Cite This Page:

Clemson University. "Clemson Helps Homeowners Prepare For Future Hurricanes." ScienceDaily. ScienceDaily, 23 September 1999. <www.sciencedaily.com/releases/1999/09/990923071037.htm>.
Clemson University. (1999, September 23). Clemson Helps Homeowners Prepare For Future Hurricanes. ScienceDaily. Retrieved November 27, 2014 from www.sciencedaily.com/releases/1999/09/990923071037.htm
Clemson University. "Clemson Helps Homeowners Prepare For Future Hurricanes." ScienceDaily. www.sciencedaily.com/releases/1999/09/990923071037.htm (accessed November 27, 2014).

Share This


More From ScienceDaily



More Earth & Climate News

Thursday, November 27, 2014

Featured Research

from universities, journals, and other organizations


Featured Videos

from AP, Reuters, AFP, and other news services

Scientists Find Invisible Space Shield Protecting Earth

Scientists Find Invisible Space Shield Protecting Earth

Newsy (Nov. 27, 2014) — An invisible barrier is keeping dangerous super fast electrons from interfering with our atmosphere, but scientists aren't entirely sure how. Video provided by Newsy
Powered by NewsLook.com
Bolivian Recycling Initiative Turns Plastic Waste Into School Furniture

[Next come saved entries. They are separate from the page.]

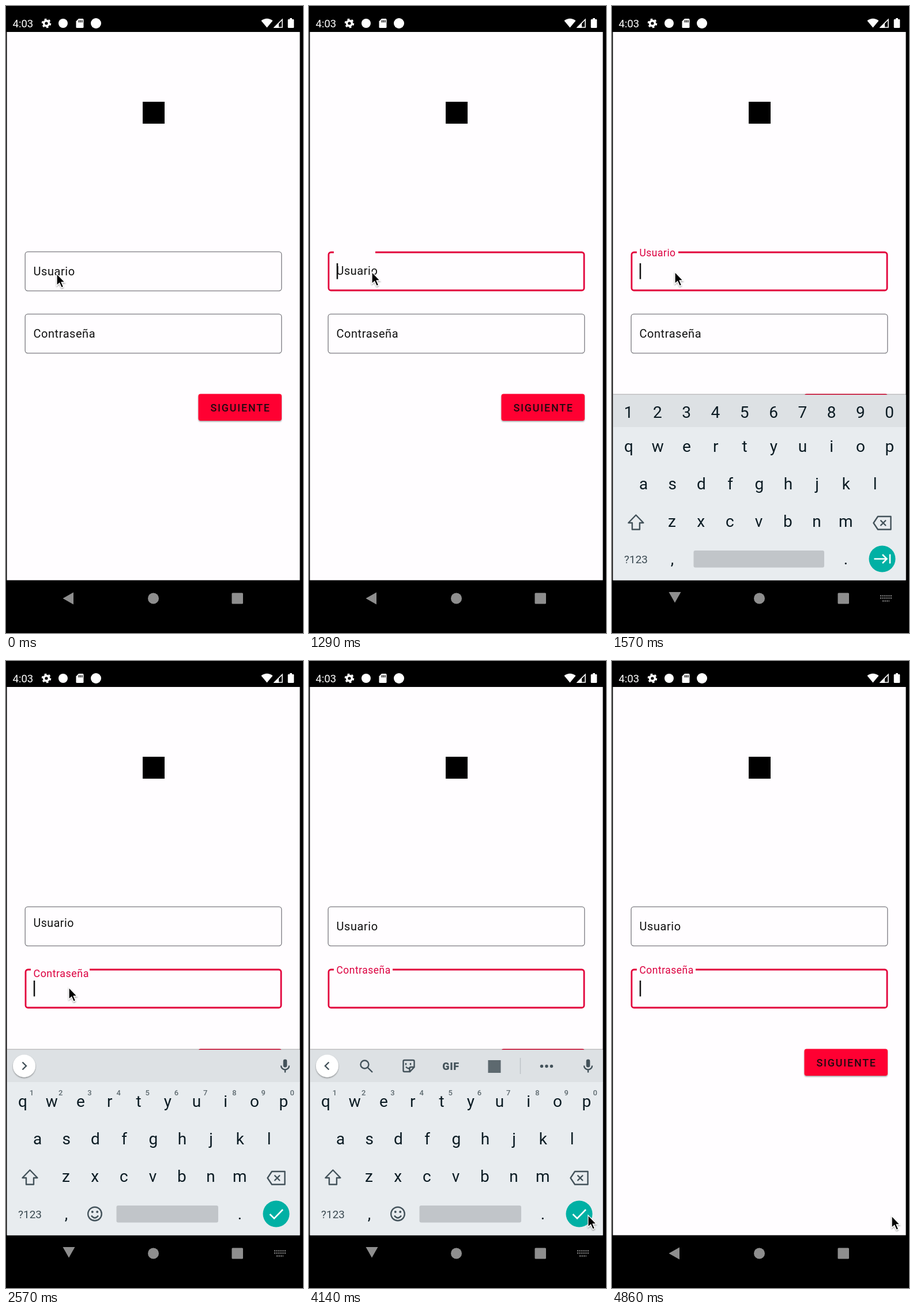
Write an HTML page that moves like this. It is 515 by 1087 pixels and loops after 5.01 s.

```html
<!DOCTYPE html>
<html lang="es">
<head>
<meta charset="utf-8">
<title>Inicio de sesión</title>
<style>
html, body { margin: 0; width: 100%; height: 100%; overflow: hidden; background: #000; }
svg { display: block; width: 100%; height: 100%; font-family: Roboto, sans-serif; }
.mid { text-anchor: middle; }
.line { fill: none; stroke: #43525a; stroke-width: 2.4; }
.label { letter-spacing: .0275em; }
.idle { fill: none; stroke: #7b7a80; stroke-width: 1.3; }
.active { fill: none; stroke: #e2003a; stroke-width: 2.8; }
</style>
</head>
<body>
<svg viewBox="0 0 515 1087">
  <defs>
    <filter id="soft" x="-30%" y="-30%" width="160%" height="180%">
      <feDropShadow dx="0" dy="1.5" stdDeviation="1.3" flood-opacity=".4"/>
    </filter>
  </defs>
  <rect width="515" height="1087"/>
  <rect x="1.5" y="45" width="508" height="950.5" fill="#fffdff"/>

  <g id="status" fill="#fff">
    <text x="11.5" y="36.7" font-size="18.5">4:03</text>
    <circle cx="70" cy="30" r="4.4" fill="none" stroke="#fff" stroke-width="3.6"/>
    <circle cx="70" cy="30" r="7" fill="none" stroke="#fff" stroke-width="2.6" stroke-dasharray="3.67 3.66"/>
    <circle cx="99" cy="30" r="8"/>
    <path d="M126 22h7q1.5 0 1.5 1.5v13q0 1.5-1.5 1.5h-10q-1.5 0-1.5-1.5v-10z"/>
    <path d="M126.5 24.5v4m2.7-4v4m2.7-4v4" stroke="#000" stroke-width="1.4"/>
    <circle cx="156" cy="30" r="9"/>
    <path d="M442.5 25.5q10-7.5 20 0L452.500 37.500z"/>
    <path d="M465.500 37h13.500v-13.500z" fill="none" stroke="#fff" stroke-width="1.600"/>
    <path d="M464 38 473 29v9z"/>
    <path d="M492 21h4v2h2q1.300 0 1.300 1.300v12.400q0 1.300-1.300 1.300h-8q-1.300 0-1.300-1.300v-12.400q0-1.300 1.300-1.300h2z"/>
  </g>

  <rect x="237" y="166" width="38" height="38"/>

  <g id="fields"></g>

  <rect x="333.500" y="672.500" width="144.500" height="46.500" rx="4" fill="#ff0033" filter="url(#soft)"/>
  <text x="354.500" y="703" font-size="18" font-weight="500" letter-spacing="1.7" fill="#210a10">SIGUIENTE</text>

  <g id="board">
    <rect x="2" y="672.500" width="507.500" height="1.500" opacity=".25"/>
    <rect x="2" y="674" width="507.500" height="56.500" fill="#dde1e4"/>
    <rect x="2" y="730" width="507.500" height="265.500" fill="#e8ecef"/>
    <g id="keys" class="mid" font-size="28" fill="#0b1b23"></g>
    <path class="line" d="M41.500 882.500 54.500 896h-6.500v11.500h-13v-11.500h-6.500z" stroke-linejoin="round"/>
    <path class="line" d="M461 885h22.500v22.500h-22.500l-7.500-11.250zm4.500 6.500 9.500 9.500m0-9.500-9.500 9.500" stroke-linejoin="round"/>
    <rect id="space" y="944" height="29.500" rx="3" fill="#c1c5c9"/>
    <circle cx="468.500" cy="958.500" r="23" fill="#00b0a4"/>
    <g id="userMode">
      <g id="digits" class="mid" font-size="28" fill="#0b1b23"></g>
      <path d="M454.500 958.500h22m-7.500-7.500 7.500 7.500-7.500 7.500m13-15.500v16" fill="none" stroke="#fff" stroke-width="2.500"/>
    </g>
    <g id="passMode">
      <g id="hints" class="mid" font-size="13" font-weight="500" fill="#5d696f"></g>
      <path d="M457.500 959 465 966.500 480 951" fill="none" stroke="#fff" stroke-width="2.600"/>
      <circle class="line" cx="154" cy="958.500" r="11.800"/>
      <path class="line" d="M148 961.500q6 8 12 0" />
      <g fill="#43525a">
        <circle cx="149.800" cy="955" r="2"/><circle cx="158.200" cy="955" r="2"/>
        <rect x="480.700" y="690.500" width="6.600" height="14" rx="3.300"/>
      </g>
      <path class="line" d="M477 701.500a7 7 0 0 0 14 0M484 708.500v5"/>
      <circle cx="31.500" cy="702" r="19.500" fill="#fff" filter="url(#soft)"/>
      <path id="chevron" class="line" d="M28.500 695.500 35 702 28.500 708.500"/>
      <g id="tools">
        <circle class="line" cx="96.500" cy="699.500" r="7"/>
        <path class="line" d="M101.500 704.500 110 713" stroke-width="3"/>
        <path class="line" d="M182.500 704V694q0-2-2-2h-15q-2 0-2 2v16q0 2 2 2h9.500zM182 704h-5.500q-2 0-2 2v6M168 703.500q4.500 5 7.500 1"/>
        <path class="line" d="M168 697v3.500m8-3.500v3.500"/>
        <text class="mid" x="246" y="708.500" font-size="18" font-weight="900" letter-spacing=".6" fill="#43525a">GIF</text>
        <rect x="310.500" y="692" width="22" height="22" fill="#5d696f"/>
        <path d="M366.500 688v28" stroke="#bcc2c6" stroke-width="1.400"/>
        <path d="M403.500 702.500h18" stroke="#43525a" stroke-width="5.500" stroke-linecap="round" stroke-dasharray="0 8.500"/>
      </g>
    </g>
  </g>

  <g fill="#8e8e8e">
    <path id="back" d="M-9.500 0 9-10.500v21z"/>
    <circle cx="255.500" cy="1027" r="9.500"/>
    <rect x="391.500" y="1017.500" width="19.500" height="19" rx="1.500"/>
    <path id="switch" d="M465 1022.500h20M465 1026.500h20M469 1031.500h12" fill="none" stroke="#8e8e8e" stroke-width="2.200" stroke-dasharray="2.200 1.360"/>
  </g>

  <path id="mouse" d="M0 0V20.500L4.700 16.300 8.200 24.300 11.600 22.800 8.200 15H14.300z" stroke="#fff" stroke-width="1.300" filter="url(#soft)"/>
</svg>
<script>
const LOOP = 5010, STEP = 1000 / 7;
const USER_FOCUS = 1270, PASS_FOCUS = 2468, HIDE = 4400, LABEL_MS = 167;
const $ = id => document.getElementById(id);
const clamp = v => Math.min(1, Math.max(0, v));
const span = (t, a, b) => clamp((t - a) / (b - a));
const mix = (a, b, p) => a + (b - a) * p;
const smooth = p => p * p * (3 - 2 * p);
const cubic = p => p < .5 ? 4 * p ** 3 : 1 - 4 * (1 - p) ** 3;
const show = (el, on) => el.setAttribute('visibility', on ? 'inherit' : 'hidden');

function add(parent, tag, attrs, text = '') {
  const el = document.createElementNS('http://www.w3.org/2000/svg', tag);
  for (const name in attrs) el.setAttribute(name, attrs[name]);
  el.textContent = text;
  return parent.appendChild(el);
}

function row(parent, chars, x, y, gap) {
  [...chars].forEach((c, i) => add(parent, 'text', { x: x + gap * i, y }, c));
}

function makeField(text, y, gapEnd) {
  const g = $('fields');
  const idle = add(g, 'rect', { class: 'idle', x: 33.2, y: y + .2, width: 444.6, height: 67.6, rx: 4.5 });
  const active = add(g, 'path', {
    class: 'active',
    d: `M${gapEnd} ${y + 1}H473a4 4 0 0 1 4 4v58a4 4 0 0 1-4 4H38a4 4 0 0 1-4-4v-58a4 4 0 0 1 4-4H43`
  });
  const label = add(g, 'text', { class: 'label', x: 47.5 }, text);
  const caret = add(g, 'rect', { x: 47.8, y: y + 20, width: 2.5, height: 27.5, fill: '#111' });
  return (focused, raised, blink) => {
    show(idle, !focused);
    show(active, focused);
    show(caret, focused && blink);
    label.setAttribute('y', mix(y + 41, y + 8.2, raised));
    label.setAttribute('font-size', mix(20, 17.5, raised));
    label.setAttribute('fill', focused && raised > .5 ? '#dc0040' : '#111');
  };
}

const userField = makeField('Usuario', 426, 115);
const passField = makeField('Contraseña', 534, 145);

row($('keys'), 'qwertyuiop', 29, 773, 50.25);
row($('keys'), 'asdfghjkl', 54.5, 838, 50.2);
row($('keys'), 'zxcvbnm', 104, 903, 50.2);
row($('keys'), ',.', 104.5, 968, 301);
add($('keys'), 'text', { x: 41.5, y: 965.5, 'font-size': 19, fill: '#3b4a52' }, '?123');
row($('digits'), '1234567890', 28.5, 714, 50.3);
row($('hints'), '1234567890', 44.5, 752.5, 50.2);

function mouseAt(t) {
  const a = smooth(span(t, 4.3 * STEP, 9 * STEP));
  const b = smooth(span(t, 12.5 * STEP, 16 * STEP));
  const c = cubic(span(t, 18.9 * STEP, 30 * STEP));
  return [88 + 21 * a + 376 * c, 464 - 3 * a + 105 * b + 396 * c];
}

function render(time) {
  // The screen refreshes seven times a second.
  const t = Math.min(34, Math.floor((time + 4.9) / STEP)) * STEP + .01;
  const inPass = t >= PASS_FOCUS, inUser = t >= USER_FOCUS && !inPass;
  const rise = start => smooth(span(t, start, start + LABEL_MS));
  const passRise = smooth(span(t, PASS_FOCUS - 20, PASS_FOCUS + 147));
  const blink = start => Math.floor((t - start) / 500) % 2 === 0;
  userField(inUser, rise(USER_FOCUS) - passRise, blink(USER_FOCUS));
  passField(inPass, passRise, blink(PASS_FOCUS));

  const opening = t >= 1400 && t < 1500;
  const closing = t >= HIDE && t < HIDE + 150;
  const open = t >= 1400 && t < HIDE + 150;
  show($('board'), open);
  $('board').setAttribute('transform', `translate(0 ${closing ? 23.5 : opening ? 12 : 0})`);
  $('board').setAttribute('opacity', closing ? .65 : opening ? .85 : 1);
  show($('userMode'), !inPass);
  show($('passMode'), inPass);
  $('space').setAttribute('x', inPass ? 191.5 : 141.5);
  $('space').setAttribute('width', inPass ? 176.5 : 226.5);

  $('tools').setAttribute('opacity', span(t, 2571, 3000));
  $('chevron').setAttribute('transform', t > 2800 ? 'rotate(180 31.5 702)' : '');

  const back = closing ? [110, 1024, 90] : opening ? [108.5, 1026, -60]
    : open ? [109, 1025, -90] : [108, 1027, 0];
  $('back').setAttribute('transform', `translate(${back[0]} ${back[1]}) rotate(${back[2]})`);
  show($('switch'), open && !opening && !closing);
  $('mouse').setAttribute('transform', `translate(${mouseAt(t)})`);
}

const begin = performance.now();
function tick() {
  render((performance.now() - begin) % LOOP);
  requestAnimationFrame(tick);
}
tick();
</script>
</body>
</html>
```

Bolivian Recycling Initiative Turns Plastic Waste Into School Furniture

Reuters - Innovations Video Online (Nov. 26, 2014) — Innovative recycling project in La Paz separates city waste and converts plastic garbage into school furniture made from 'plastiwood'. Tara Cleary reports. Video provided by Reuters
Powered by NewsLook.com
Blu-Ray Discs Getting Second Run As Solar Panels

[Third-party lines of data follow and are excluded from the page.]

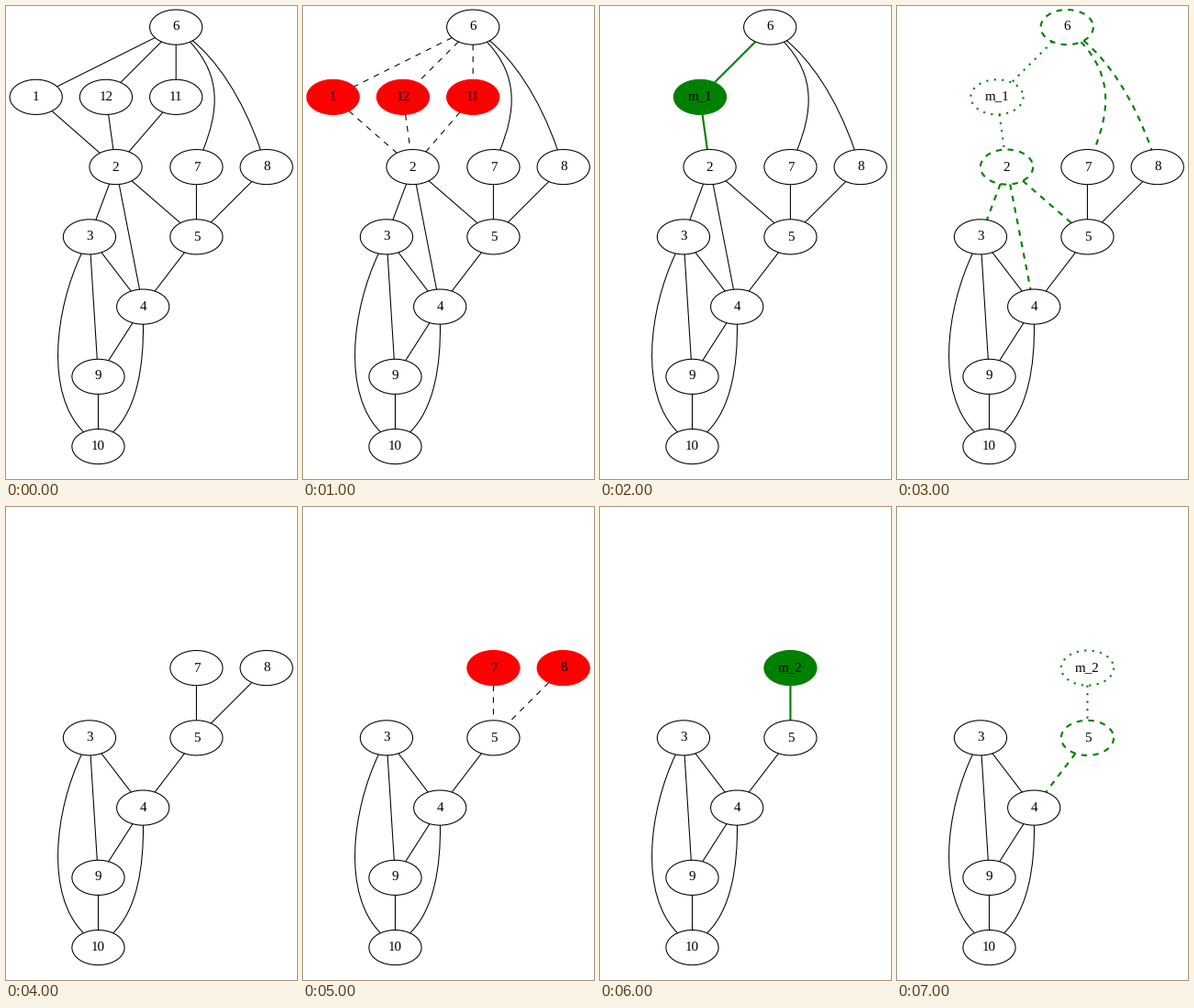
Write a matplotlib script that moves like this. It is 317 px wide and 516 px high and loops after 8 s.

```python
import numpy as np
import matplotlib.pyplot as plt
from matplotlib.animation import FuncAnimation
from matplotlib.patches import PathPatch
from matplotlib.path import Path

W, H, DPI = 317, 516, 64
PX = 72 / DPI            # font/line points per pixel
SCALE = 1.059            # layout units to pixels
RADII = np.array([27, 18]) * SCALE
STEP = 72                # layout distance between ranks and neighbours
GREEN = "#008000"

plt.rcParams["lines.scale_dashes"] = False
plt.rcParams["path.snap"] = False
plt.rcParams["font.family"] = "Liberation Serif"
plt.rcParams["text.hinting"] = "none"

# One row per rank: its nodes and the layout x of the first one
RANKS = [("6", 2 * STEP), ("1 12 11", 0), ("2", 82), ("7 8", 165),
         ("3", 55), ("5", 165), ("4", 110), ("9", 64), ("10", 64)]
SHARED = {"7 8", "5"}    # rows that sit beside the row before them

POS = {}
rank = -1
for names, x0 in RANKS:
    rank += names not in SHARED
    for k, name in enumerate(names.split()):
        layout = np.array([x0 + k * STEP, rank * STEP])
        POS[name] = np.array([32.7, 23.1]) + SCALE * layout
POS["m_1"], POS["m_2"] = POS["12"], POS["7"]

EDGES = [e.split("-") for e in (
    "6-1 6-12 6-11 6-7 6-8 1-2 12-2 11-2 2-3 2-4 2-5 7-5 8-5 "
    "3-4 3-9 3-10 5-4 4-9 4-10 9-10 6-m_1 m_1-2 m_2-5").split()]

# Inner control points of the bent edges
BENDS = {
    ("6", "7"): [(236, 77), (231, 116)],
    ("6", "8"): [(228, 58), (257, 98)],
    ("3", "10"): [(53, 332), (42.5, 423)],
    ("4", "10"): [(150, 392), (143, 439)],
}


def dashes(on, off):
    return 0, (on * SCALE * PX, off * SCALE * PX)


DASH, DOT = dashes(6, 6), dashes(2, 6)
THIN, THICK = SCALE * PX, 2 * SCALE * PX

# Stroke styles of nodes and edges, later states win on an edge
NODE_LOOKS = {
    "plain": dict(fc="none", ec="black", lw=THIN),
    "dashed": dict(fc="none", ec=GREEN, lw=THICK, ls=DASH),
    "dotted": dict(fc="none", ec=GREEN, lw=THICK, ls=DOT),
    "merged": dict(fc=GREEN, ec=GREEN, lw=THIN),
    "removed": dict(fc="red", ec="red", lw=THIN),
}
EDGE_LOOKS = {
    **NODE_LOOKS,
    "merged": dict(ec=GREEN, lw=THICK),
    "removed": dict(ec="black", lw=THIN, ls=DASH),
}
PRIORITY = list(NODE_LOOKS)

CORE = "3 4 5 9 10"
STEPS = [
    {"plain": CORE + " 6 1 12 11 2 7 8"},
    {"plain": CORE + " 6 2 7 8", "removed": "1 12 11"},
    {"plain": CORE + " 6 2 7 8", "merged": "m_1"},
    {"plain": CORE + " 7 8", "dashed": "6 2", "dotted": "m_1"},
    {"plain": CORE + " 7 8"},
    {"plain": CORE, "removed": "7 8"},
    {"plain": CORE, "merged": "m_2"},
    {"plain": "3 4 9 10", "dashed": "5", "dotted": "m_2"},
]

fig = plt.figure(figsize=(W / DPI, H / DPI), dpi=DPI, facecolor="white")
ax = fig.add_axes([0, 0, 1, 1])
ANGLES = np.linspace(0, 2 * np.pi, 121)
RING = RADII * np.column_stack([np.cos(ANGLES), np.sin(ANGLES)])


def rim(name, toward):
    """Point where the line from a node to a point leaves the ellipse."""
    d = np.asarray(toward) - POS[name]
    return POS[name] + d / np.hypot(*(d / RADII))


def draw_edge(a, b, look):
    bend = BENDS.get((a, b))
    if bend:
        path = Path([rim(a, bend[0]), *bend, rim(b, bend[1])],
                    [Path.MOVETO] + [Path.CURVE4] * 3)
    else:
        path = Path([rim(a, POS[b]), rim(b, POS[a])])
    ax.add_patch(PathPatch(path, **{**EDGE_LOOKS[look], "fc": "none"}))


def draw_node(name, look):
    x, y = POS[name]
    ax.add_patch(PathPatch(Path(RING + POS[name], closed=True),
                           **NODE_LOOKS[look]))
    ax.text(x, y + 4, name, size=15 * PX, color="black",
            ha="center", va="baseline")


def draw(i):
    ax.clear()
    ax.set(xlim=(0, W), ylim=(H, 0))
    ax.axis("off")
    looks = {n: look for look, names in STEPS[i].items()
             for n in names.split()}
    for a, b in EDGES:
        if a in looks and b in looks:
            draw_edge(a, b, max(looks[a], looks[b], key=PRIORITY.index))
    for name, look in looks.items():
        draw_node(name, look)
    return []


anim = FuncAnimation(fig, draw, frames=len(STEPS), interval=1000,
                     init_func=lambda: [], repeat=True, repeat_delay=0)
plt.show()
```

Blu-Ray Discs Getting Second Run As Solar Panels

Newsy (Nov. 26, 2014) — Researchers at Northwestern University are repurposing Blu-ray movies for better solar panel technology thanks to the discs' internal structures. Video provided by Newsy
Powered by NewsLook.com
Antarctic Sea Ice Mystery Thickens... Literally

Antarctic Sea Ice Mystery Thickens... Literally

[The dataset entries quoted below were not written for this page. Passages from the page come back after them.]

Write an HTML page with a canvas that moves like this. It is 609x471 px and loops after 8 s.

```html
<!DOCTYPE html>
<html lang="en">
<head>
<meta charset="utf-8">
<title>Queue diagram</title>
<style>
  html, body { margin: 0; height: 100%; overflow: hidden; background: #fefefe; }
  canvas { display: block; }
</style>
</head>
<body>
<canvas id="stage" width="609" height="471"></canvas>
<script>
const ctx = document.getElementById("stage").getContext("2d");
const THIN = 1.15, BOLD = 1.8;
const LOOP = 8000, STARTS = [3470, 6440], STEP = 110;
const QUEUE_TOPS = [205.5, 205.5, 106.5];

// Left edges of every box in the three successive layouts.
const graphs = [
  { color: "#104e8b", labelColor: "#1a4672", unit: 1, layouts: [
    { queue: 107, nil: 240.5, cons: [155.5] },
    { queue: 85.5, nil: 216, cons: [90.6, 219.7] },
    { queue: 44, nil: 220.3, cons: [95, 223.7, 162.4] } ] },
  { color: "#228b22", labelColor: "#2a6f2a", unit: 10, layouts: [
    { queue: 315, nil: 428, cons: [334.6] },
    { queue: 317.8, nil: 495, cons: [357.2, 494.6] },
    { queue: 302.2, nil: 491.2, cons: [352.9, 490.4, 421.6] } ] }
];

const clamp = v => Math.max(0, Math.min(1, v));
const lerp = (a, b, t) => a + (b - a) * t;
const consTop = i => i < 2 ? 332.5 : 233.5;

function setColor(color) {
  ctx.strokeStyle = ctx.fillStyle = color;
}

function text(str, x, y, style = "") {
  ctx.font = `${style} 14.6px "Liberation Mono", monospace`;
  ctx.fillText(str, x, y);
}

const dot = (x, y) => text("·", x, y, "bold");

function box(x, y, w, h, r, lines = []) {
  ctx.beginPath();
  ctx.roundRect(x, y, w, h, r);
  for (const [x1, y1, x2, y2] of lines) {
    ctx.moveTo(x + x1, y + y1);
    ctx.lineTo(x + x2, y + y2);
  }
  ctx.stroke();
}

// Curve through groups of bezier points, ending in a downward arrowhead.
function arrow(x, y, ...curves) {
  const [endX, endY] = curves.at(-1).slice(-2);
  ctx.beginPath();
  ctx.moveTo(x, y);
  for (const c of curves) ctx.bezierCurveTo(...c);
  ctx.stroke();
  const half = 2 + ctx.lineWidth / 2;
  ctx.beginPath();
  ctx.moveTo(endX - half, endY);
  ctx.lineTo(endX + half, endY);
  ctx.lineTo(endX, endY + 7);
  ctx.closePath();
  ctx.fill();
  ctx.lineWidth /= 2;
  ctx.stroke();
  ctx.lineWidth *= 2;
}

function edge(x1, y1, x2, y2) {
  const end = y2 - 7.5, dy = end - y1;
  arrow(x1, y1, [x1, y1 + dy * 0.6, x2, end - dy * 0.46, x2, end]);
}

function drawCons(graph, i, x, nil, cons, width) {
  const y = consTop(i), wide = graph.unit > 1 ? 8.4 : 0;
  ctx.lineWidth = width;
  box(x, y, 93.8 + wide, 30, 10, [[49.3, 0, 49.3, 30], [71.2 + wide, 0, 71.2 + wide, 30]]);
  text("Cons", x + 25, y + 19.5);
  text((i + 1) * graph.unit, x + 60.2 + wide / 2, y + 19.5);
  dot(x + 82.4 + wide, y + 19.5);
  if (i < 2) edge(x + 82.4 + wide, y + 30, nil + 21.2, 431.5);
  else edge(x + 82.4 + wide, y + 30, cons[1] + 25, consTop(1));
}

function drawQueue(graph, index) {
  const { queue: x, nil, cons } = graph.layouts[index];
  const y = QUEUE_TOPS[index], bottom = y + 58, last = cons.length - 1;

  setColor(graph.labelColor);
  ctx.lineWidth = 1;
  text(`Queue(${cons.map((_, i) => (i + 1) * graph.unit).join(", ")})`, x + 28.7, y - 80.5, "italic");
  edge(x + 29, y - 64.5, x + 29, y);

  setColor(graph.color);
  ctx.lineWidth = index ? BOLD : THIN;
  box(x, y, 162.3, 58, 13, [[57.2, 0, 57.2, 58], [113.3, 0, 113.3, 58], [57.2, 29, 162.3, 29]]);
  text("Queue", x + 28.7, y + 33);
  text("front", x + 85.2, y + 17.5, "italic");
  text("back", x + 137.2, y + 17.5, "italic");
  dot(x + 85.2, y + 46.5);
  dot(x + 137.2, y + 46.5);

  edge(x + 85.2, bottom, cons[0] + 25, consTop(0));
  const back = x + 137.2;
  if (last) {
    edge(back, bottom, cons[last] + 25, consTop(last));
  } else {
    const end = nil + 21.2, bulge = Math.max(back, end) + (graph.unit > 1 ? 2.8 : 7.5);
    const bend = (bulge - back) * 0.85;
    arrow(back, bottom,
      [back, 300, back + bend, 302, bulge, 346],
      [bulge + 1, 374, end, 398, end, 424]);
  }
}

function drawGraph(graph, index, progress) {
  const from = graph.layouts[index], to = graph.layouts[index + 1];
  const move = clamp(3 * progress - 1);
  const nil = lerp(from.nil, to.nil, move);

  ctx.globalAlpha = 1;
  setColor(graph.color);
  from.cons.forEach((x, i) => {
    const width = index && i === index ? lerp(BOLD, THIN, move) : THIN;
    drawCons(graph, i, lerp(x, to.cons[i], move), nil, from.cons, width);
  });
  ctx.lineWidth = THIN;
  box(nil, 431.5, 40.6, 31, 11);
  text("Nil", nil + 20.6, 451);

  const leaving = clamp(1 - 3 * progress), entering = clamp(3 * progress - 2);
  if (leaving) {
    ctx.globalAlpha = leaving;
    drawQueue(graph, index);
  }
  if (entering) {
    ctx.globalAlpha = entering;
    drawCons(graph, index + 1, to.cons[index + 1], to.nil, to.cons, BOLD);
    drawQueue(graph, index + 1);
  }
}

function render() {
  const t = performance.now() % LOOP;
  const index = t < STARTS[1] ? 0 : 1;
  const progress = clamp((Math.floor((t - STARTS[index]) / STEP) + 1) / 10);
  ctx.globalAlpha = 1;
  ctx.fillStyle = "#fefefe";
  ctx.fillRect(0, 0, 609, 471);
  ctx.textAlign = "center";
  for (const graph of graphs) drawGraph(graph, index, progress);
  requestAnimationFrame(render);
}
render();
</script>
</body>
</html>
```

Newsy (Nov. 25, 2014) — Antarctic sea ice isn't only expanding, it's thicker than previously thought, and scientists aren't sure exactly why. Video provided by Newsy
Powered by NewsLook.com

Search ScienceDaily

Number of stories in archives: 140,361

Find with keyword(s):
 
Enter a keyword or phrase to search ScienceDaily for related topics and research stories.

Save/Print:
Share:  

Breaking News:

Strange & Offbeat Stories

 

Plants & Animals

Earth & Climate

Fossils & Ruins

In Other News

... from NewsDaily.com

Science News

Health News

Environment News

Technology News



Save/Print:
Share:  

Free Subscriptions


Get the latest science news with ScienceDaily's free email newsletters, updated daily and weekly. Or view hourly updated newsfeeds in your RSS reader:

Get Social & Mobile


Keep up to date with the latest news from ScienceDaily via social networks and mobile apps:

Have Feedback?


Tell us what you think of ScienceDaily -- we welcome both positive and negative comments. Have any problems using the site? Questions?
Mobile iPhone Android Web
Follow Facebook Twitter Google+
Subscribe RSS Feeds Email Newsletters
Latest Headlines Health & Medicine Mind & Brain Space & Time Matter & Energy Computers & Math Plants & Animals Earth & Climate Fossils & Ruins